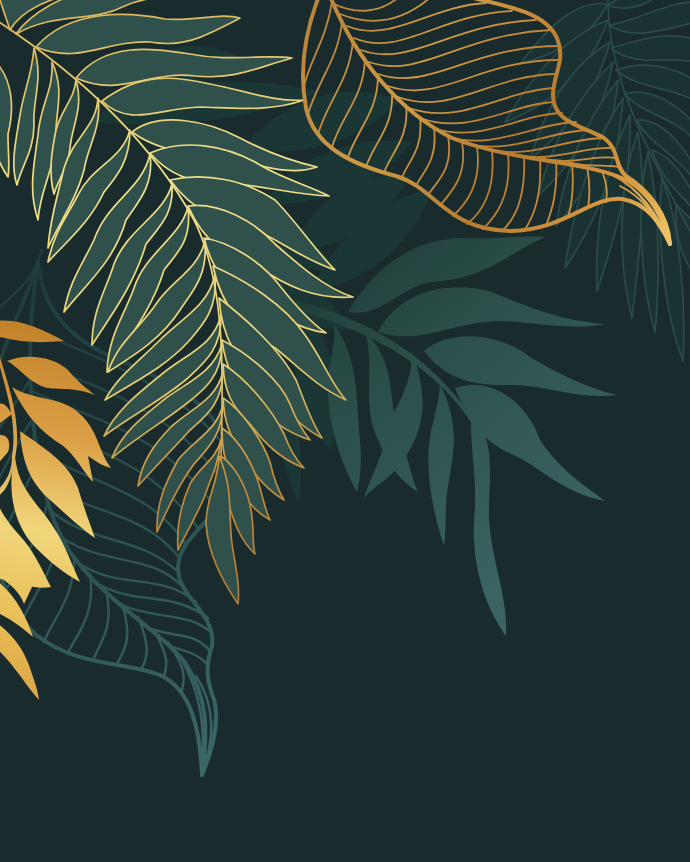
<!DOCTYPE html>
<html lang="en">
<head>
<meta charset="utf-8">
<title>Golden tropical leaves</title>
<style>
:root{--night:#1a2b2d;--shade:#1b3735;--forest:#30504b;--teal:#38605f;--teal-dim:#2b4b4b}
html,body{margin:0;height:100%;overflow:hidden;background:var(--night)}
svg{display:block;width:690px;height:862px}
.backdrop{fill:var(--night)}
.shade{fill:var(--shade)}
.line{fill:none;stroke-linecap:round;stroke-linejoin:round}
.fern{fill:#1b3233;stroke:var(--teal-dim);stroke-width:1.7;stroke-linejoin:round}
.frond{fill:url(#frond-fill)}
.teal-leaf{stroke:url(#teal-line);stroke-width:2.4}
.palm{fill:var(--forest);stroke:url(#palm-gold);stroke-width:1.7;stroke-linejoin:round}
.gold{fill:url(#solid-gold)}
.gold-leaf{stroke:url(#leaf-gold);stroke-width:1.8}
.rim{stroke-width:4}
</style>
</head>
<body>
<svg viewBox="0 0 690 862" role="img" aria-label="Green and gold tropical leaves on a dark teal ground">
<defs>
<linearGradient id="palm-gold" gradientUnits="userSpaceOnUse" x1="120" y1="0" x2="220" y2="600">
<stop offset="0" stop-color="#d9b65c"/><stop offset=".3" stop-color="#f0e08a"/><stop offset=".62" stop-color="#e6cf74"/><stop offset=".8" stop-color="#c08d3d"/><stop offset="1" stop-color="#b27a33"/>
</linearGradient>
<linearGradient id="leaf-gold" gradientUnits="userSpaceOnUse" x1="310" y1="0" x2="670" y2="240">
<stop offset="0" stop-color="#b8823a"/><stop offset=".3" stop-color="#cf9a45"/><stop offset=".6" stop-color="#b87c31"/><stop offset=".85" stop-color="#d79b42"/><stop offset="1" stop-color="#f0c468"/>
</linearGradient>
<linearGradient id="solid-gold" gradientUnits="userSpaceOnUse" x1="60" y1="320" x2="10" y2="700">
<stop offset="0" stop-color="#c08028"/><stop offset=".3" stop-color="#dc9f45"/><stop offset=".55" stop-color="#f1d67c"/><stop offset=".8" stop-color="#e9bd55"/><stop offset="1" stop-color="#d9a445"/>
</linearGradient>
<linearGradient id="frond-fill" gradientUnits="userSpaceOnUse" x1="290" y1="270" x2="530" y2="560">
<stop offset="0" stop-color="#1d3b38"/><stop offset=".4" stop-color="#2b4f4a"/><stop offset="1" stop-color="#3a6361"/>
</linearGradient>
<linearGradient id="teal-line" gradientUnits="userSpaceOnUse" x1="60" y1="280" x2="200" y2="770">
<stop offset="0" stop-color="#1f3c3b"/><stop offset=".5" stop-color="#2c5251"/><stop offset="1" stop-color="#3b6766"/>
</linearGradient>
</defs>

<rect class="backdrop" width="690" height="862"/>

<g id="shadow-leaves" class="shade">
<path d="M90 122C140 80 240 72 320 92C270 112 190 132 90 122Z"/>
<path d="M130 75C160 40 210 40 240 58C215 80 180 90 130 75Z"/>
<path d="M240 150C290 95 340 80 400 100C372 130 320 160 240 150Z"/>
<path d="M262 205C300 150 360 135 412 142C382 180 330 205 262 205Z"/>
<path d="M290 250C320 190 365 170 412 176C385 215 350 250 290 250Z"/>
<path d="M310 290C345 225 390 195 432 190C418 235 370 285 310 290Z"/>
<path d="M215 215C270 205 310 230 338 272C290 270 250 250 215 215Z"/>
<path d="M240 270C290 265 330 290 350 330C310 330 270 310 240 270Z"/>
<path d="M300 310C330 330 350 400 330 450C300 420 285 360 300 310Z"/>
<path d="M270 380C300 410 305 450 299 504C284 470 272 430 270 380Z"/>
</g>

<g id="fern" class="fern">
<path d="M608 4C580 0 555 18 520 64C560 52 590 38 608 4Z"/>
<path d="M608 20C580 30 540 60 505 122C550 105 590 72 608 20Z"/>
<path d="M610 42C580 60 550 92 530 160C566 130 596 95 610 42Z"/>
<path d="M613 62C585 90 555 130 538 196C576 160 602 120 613 62Z"/>
<path d="M618 80C592 112 566 160 556 226C590 188 612 145 618 80Z"/>
<path d="M623 98C600 132 576 190 565 268C596 222 618 170 623 98Z"/>
<path d="M630 115C610 155 594 215 597 291C616 235 632 180 630 115Z"/>
<path d="M638 132C620 180 616 255 632 318C638 262 648 200 638 132Z"/>
<path d="M648 152C636 200 640 280 655 332C660 275 660 210 648 152Z"/>
<path d="M662 178C656 230 664 312 683 361C686 300 680 225 662 178Z"/>
<path d="M676 204C674 240 684 262 698 280V226Z"/>
<path d="M608 6C625-8 645-15 665-12C650 5 630 12 608 6Z"/>
<path d="M609 25C635 22 670 0 698 2V22C665 28 635 42 609 25Z"/>
<path d="M611 48C640 40 665 30 698 40V62C665 56 635 68 611 48Z"/>
<path d="M616 70C645 60 672 66 698 82V102C670 86 640 90 616 70Z"/>
<path d="M624 94C650 86 678 104 698 128V144C675 116 645 116 624 94Z"/>
<path d="M636 120C660 118 680 140 698 172V184C678 156 650 144 636 120Z"/>
<path d="M652 150C672 156 688 180 698 206V214C680 194 660 178 652 150Z"/>
<path class="line" d="M608-2C608 70 636 130 692 235"/>
</g>

<g id="teal-leaf" class="line teal-leaf">
<path class="rim" d="M38 262C20 320-20 380-18 470C-14 540 0 600 36 635C80 668 120 660 160 675C192 690 200 730 202 775C212 750 222 718 212 694C206 676 206 664 212 646C216 612 178 598 178 568C178 535 222 520 231 478C234 420 190 390 130 365C80 345 44 320 38 262"/>
<path class="rim" d="M38 262C22 360 30 490 70 552C105 602 160 630 186 664C208 698 208 730 202 775"/>
<path d="M-4 310C20 290 32 280 42 250M32 330C80 350 180 385 228 450M30 360C90 385 180 410 228 490M30 390C90 420 160 430 216 508M32 420C90 450 150 460 198 528M36 450C90 484 150 490 184 542M42 482C90 515 140 510 178 556M50 510C90 545 140 535 178 572M62 538C110 568 150 552 184 588M80 564C120 590 160 572 196 602M100 585C140 606 170 590 208 618M124 606C160 620 190 612 213 634M148 628C176 638 194 632 209 650M170 646C186 652 196 652 207 664"/>
<path d="M30 380C10 410 0 430-16 450M32 420C12 450 0 480-14 500M38 460C20 500 5 530-8 556M48 500C40 540 16 570 4 594M60 534C55 570 30 600 22 622M74 556C76 596 52 620 44 642M90 575C96 612 78 634 68 652M106 590C114 625 102 640 94 658M122 604C132 636 126 648 118 662M138 617C150 646 148 656 142 668M154 630C168 656 168 664 164 676M168 642C184 666 186 676 182 690M182 660C198 690 206 720 202 770M196 676C216 706 214 738 203 772"/>
</g>

<g id="frond" class="frond">
<path d="M348 312C372 270 410 240 460 238C490 240 520 235 545 237C510 252 490 276 440 281C400 283 385 318 348 312Z"/>
<path d="M378 332C400 290 450 280 492 292C530 308 560 320 605 324C570 331 535 322 500 321C450 322 420 346 378 332Z"/>
<path d="M424 351C450 328 500 333 530 357C560 375 590 389 617 395C575 400 545 384 510 385C470 386 445 378 424 351Z"/>
<path d="M455 388C490 376 526 400 540 440C560 470 585 486 605 501C565 493 545 472 520 458C485 444 470 425 455 388Z"/>
<path d="M471 414C498 440 488 480 489 518C492 565 508 595 506 636C484 605 472 565 474 520C478 480 470 450 471 414Z"/>
<path d="M440 384C460 425 454 450 448 486C444 510 447 526 444 546C434 515 426 480 429 445C432 420 438 410 440 384Z"/>
<path d="M412 352C428 395 426 425 406 456C393 478 376 484 364 498C372 474 378 466 384 445C388 410 412 395 412 352Z"/>
<path d="M366 334C396 360 388 400 398 430C408 455 410 475 418 492C396 478 386 460 374 430C364 400 374 370 366 334Z"/>
<path d="M334 324C360 360 356 405 360 440C362 465 360 480 357 492C342 465 330 430 328 395C326 370 336 350 334 324Z"/>
<path d="M250 290C330 305 420 335 476 424L471 422C420 345 330 318 250 296Z"/>
</g>

<g id="palm" class="palm">
<path d="M10 30C30-5 90-6 130-30H-10Z"/>
<path d="M16 34C55 12 90 22 120 8C150-6 170-2 186-6L130-30C90-10 40 0 16 34Z"/>
<path d="M36 47C70 8 130 12 165 19C195 22 220 12 240 18C205 36 185 48 150 42C105 40 80 65 36 47Z"/>
<path d="M76 78C105 42 150 48 190 54C230 62 262 54 292 58C255 68 235 80 195 76C150 70 120 98 76 78Z"/>
<path d="M102 101C140 72 175 76 210 84C250 92 275 102 304 100C270 112 235 108 200 107C160 108 130 128 102 101Z"/>
<path d="M132 132C160 110 210 122 240 138C270 154 295 162 317 167C290 176 265 166 235 160C195 150 165 156 132 132Z"/>
<path d="M150 153C185 138 225 146 255 162C280 178 305 184 329 196C290 194 265 186 235 184C205 184 175 182 150 153Z"/>
<path d="M170 180C205 172 245 180 275 200C295 220 315 250 335 270C300 258 280 240 255 230C220 220 195 214 170 180Z"/>
<path d="M188 206C220 202 255 222 275 244C300 266 325 288 353 297C315 300 285 285 260 268C230 258 205 245 188 206Z"/>
<path d="M204 238C230 242 262 262 280 286C295 305 310 322 326 333C295 328 272 312 252 298C225 284 212 270 204 238Z"/>
<path d="M213 266C245 280 285 305 305 335C322 358 330 382 346 400C315 386 296 364 275 348C245 330 222 310 213 266Z"/>
<path d="M219 298C250 322 280 350 296 380C305 402 310 420 322 438C295 424 280 402 262 382C238 362 222 340 219 298Z"/>
<path d="M222 340C250 355 280 380 290 404C296 420 302 430 310 440C285 432 268 418 255 402C235 385 226 370 222 340Z"/>
<path d="M223 364C248 380 272 410 284 434C290 450 296 460 304 468C278 458 262 440 250 424C232 406 224 392 223 364Z"/>
<path d="M223 398C242 410 262 440 270 462C274 480 278 490 284 500C264 488 252 472 242 454C230 436 224 422 223 398Z"/>
<path d="M222 428C240 440 254 466 260 488C264 502 266 512 270 520C252 510 242 494 234 478C224 462 222 448 222 428Z"/>
<path d="M-6 60C14 80 14 110 8 134C8 155 10 165 8 177C-4 160-8 140-12 120Z"/>
<path d="M34 48C44 80 32 100 34 125C34 150 22 165 17 185C10 165 16 140 20 115C24 90 32 75 34 48Z"/>
<path d="M52 62C66 92 54 115 56 140C54 170 40 190 38 220C28 190 34 165 38 135C40 105 54 90 52 62Z"/>
<path d="M76 80C84 108 72 125 70 148C68 168 58 180 54 194C48 172 52 150 56 130C62 108 74 100 76 80Z"/>
<path d="M98 98C102 128 88 145 84 170C76 200 58 225 48 248C50 218 58 195 64 168C74 136 96 128 98 98Z"/>
<path d="M130 130C130 160 118 175 104 192C90 222 68 240 48 262C54 232 66 218 78 195C92 166 122 160 130 130Z"/>
<path d="M150 154C154 184 140 200 126 220C114 262 86 284 64 312C70 280 82 265 94 240C108 200 142 190 150 154Z"/>
<path d="M172 184C174 214 160 226 146 244C134 285 112 314 92 345C92 310 106 290 114 264C128 228 164 215 172 184Z"/>
<path d="M188 207C192 240 178 252 164 270C152 310 126 342 107 372C108 336 124 316 134 288C146 252 180 238 188 207Z"/>
<path d="M205 241C208 276 192 292 180 310C162 338 136 354 108 372C118 342 140 328 156 304C172 280 198 270 205 241Z"/>
<path d="M215 275C218 310 202 326 188 342C166 366 138 380 105 400C118 376 138 362 160 340C182 318 208 306 215 275Z"/>
<path d="M221 315C222 348 205 362 188 378C162 400 134 414 104 436C116 410 140 392 162 374C186 354 214 346 221 315Z"/>
<path d="M222 344C222 376 204 390 186 404C160 424 136 438 112 458C122 432 144 416 166 398C188 382 214 372 222 344Z"/>
<path d="M223 372C222 404 206 416 190 430C172 450 156 466 138 486C142 460 156 442 172 426C192 408 216 400 223 372Z"/>
<path d="M223 404C222 436 208 448 194 464C178 486 168 508 157 532C156 502 166 482 178 460C194 440 218 430 223 404Z"/>
<path d="M221 440C218 466 210 480 204 498C194 520 186 534 178 550C176 522 182 502 190 484C200 466 216 460 221 440Z"/>
<path d="M221 456C240 470 250 496 252 518C254 532 252 542 255 554C240 540 234 522 228 502C220 486 220 470 221 456Z"/>
<path d="M219 456C234 490 228 515 232 544C236 570 240 584 238 604C222 580 208 554 206 524C206 496 218 485 219 456Z"/>
<path class="line" d="M-4 20C80 75 150 140 194 220C224 280 224 360 221 458"/>
</g>

<g id="gold-frond" class="gold">
<path d="M-4 321C18 318 40 328 64 341C42 343 20 343-4 336Z"/>
<path d="M7 361C28 352 56 358 68 370C78 382 86 388 95 395C72 386 58 391 44 387C26 380 20 368 7 361Z"/>
<path d="M12 387C34 401 62 396 80 414C98 430 98 450 111 468C102 466 94 460 88 456L93 482C82 470 76 456 62 445C38 430 24 412 12 387Z"/>
<path d="M20 431C44 448 68 462 78 488C84 508 90 524 95 538C78 526 66 514 50 500C30 482 22 462 20 431Z"/>
<path d="M15 456C18 490 40 505 54 528C66 546 72 566 80 582C62 572 50 562 36 548C14 526 6 490 15 456Z"/>
<path d="M-4 500C8 528 24 536 34 555C42 568 46 578 51 587C34 590 18 582-4 578Z"/>
<path d="M-4 552C14 558 28 570 40 570L24 604C20 590 4 580-4 574Z"/>
<path d="M-4 580C16 596 26 616 33 637C18 624 8 618-4 612Z"/>
<path d="M-4 622C14 636 24 650 30 668C34 680 38 690 39 700C26 686 14 664-4 648Z"/>
<path d="M-4 405C4 400 8 408 12 414L-4 426ZM-4 436C6 432 12 440 8 452L-4 466Z"/>
<path d="M-4 344C8 385 24 425 14 462C10 486 4 492-4 498V492C8 480 12 470 12 456C18 420 4 385-4 352Z"/>
</g>

<g id="gold-leaf" class="line gold-leaf">
<path class="rim" d="M319-4C302 40 300 76 306 108C314 146 350 164 396 176C436 188 446 230 510 231C566 230 590 196 622 199C648 203 660 224 670 244C668 214 648 190 626 176C614 166 620 150 604 138C582 126 552 122 553 94C554 72 566 60 557 38C544 10 502 6 466-4"/>
<path class="rim" d="M330-4C356 60 400 112 452 138C520 164 590 160 630 182C652 196 664 220 670 244"/>
<path d="M334 4C355 14 380 14 400-4M340 14C375 28 405 20 432-4M347 26C390 44 430 6 486 3M354 38C400 58 440 14 512 11M361 50C410 68 450 24 536 20M369 62C420 80 460 34 551 30M378 74C430 92 470 46 560 46M388 86C440 104 480 60 558 60M398 97C450 116 490 76 554 74M409 108C460 126 500 92 553 88M420 118C470 136 510 104 554 102M433 128C480 144 520 114 562 113M447 136C490 152 540 122 576 122M466 143C510 156 550 130 590 130M488 149C530 160 566 138 604 138M512 154C550 164 584 146 613 148M540 158C572 166 596 154 616 158M568 162C590 168 604 164 619 167"/>
<path d="M332 2C326 40 310 60 304 86M342 22C338 60 318 80 308 114M353 40C350 80 328 100 318 134M365 58C364 98 342 114 332 147M378 75C378 112 358 128 348 157M392 91C394 128 374 142 366 167M406 105C410 138 390 154 384 173M420 118C424 150 406 164 402 178M434 128C438 162 422 172 416 186M448 136C454 170 436 182 428 195M462 142C468 178 450 192 440 206M477 147C482 184 466 204 453 216M492 151C496 192 482 212 467 224M508 154C512 196 496 216 483 229M524 156C526 198 514 220 502 231M540 158C542 196 534 216 524 231M556 160C558 192 552 210 546 226M572 163C574 186 572 204 568 217M587 166C590 182 590 196 588 208M602 171C606 182 608 190 606 202M614 175C640 190 658 214 669 242M604 172C630 180 652 206 669 242M620 186C644 198 660 222 669 242"/>
</g>
</svg>
</body>
</html>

# [EXERCISE]
When the line with "398C242 410 262" is reached in the data above, start copying there, and copy each line exactly until the line with "48C44 80 32" has been copied; copy nothing else.

# [REPLY]
<path d="M223 398C242 410 262 440 270 462C274 480 278 490 284 500C264 488 252 472 242 454C230 436 224 422 223 398Z"/>
<path d="M222 428C240 440 254 466 260 488C264 502 266 512 270 520C252 510 242 494 234 478C224 462 222 448 222 428Z"/>
<path d="M-6 60C14 80 14 110 8 134C8 155 10 165 8 177C-4 160-8 140-12 120Z"/>
<path d="M34 48C44 80 32 100 34 125C34 150 22 165 17 185C10 165 16 140 20 115C24 90 32 75 34 48Z"/>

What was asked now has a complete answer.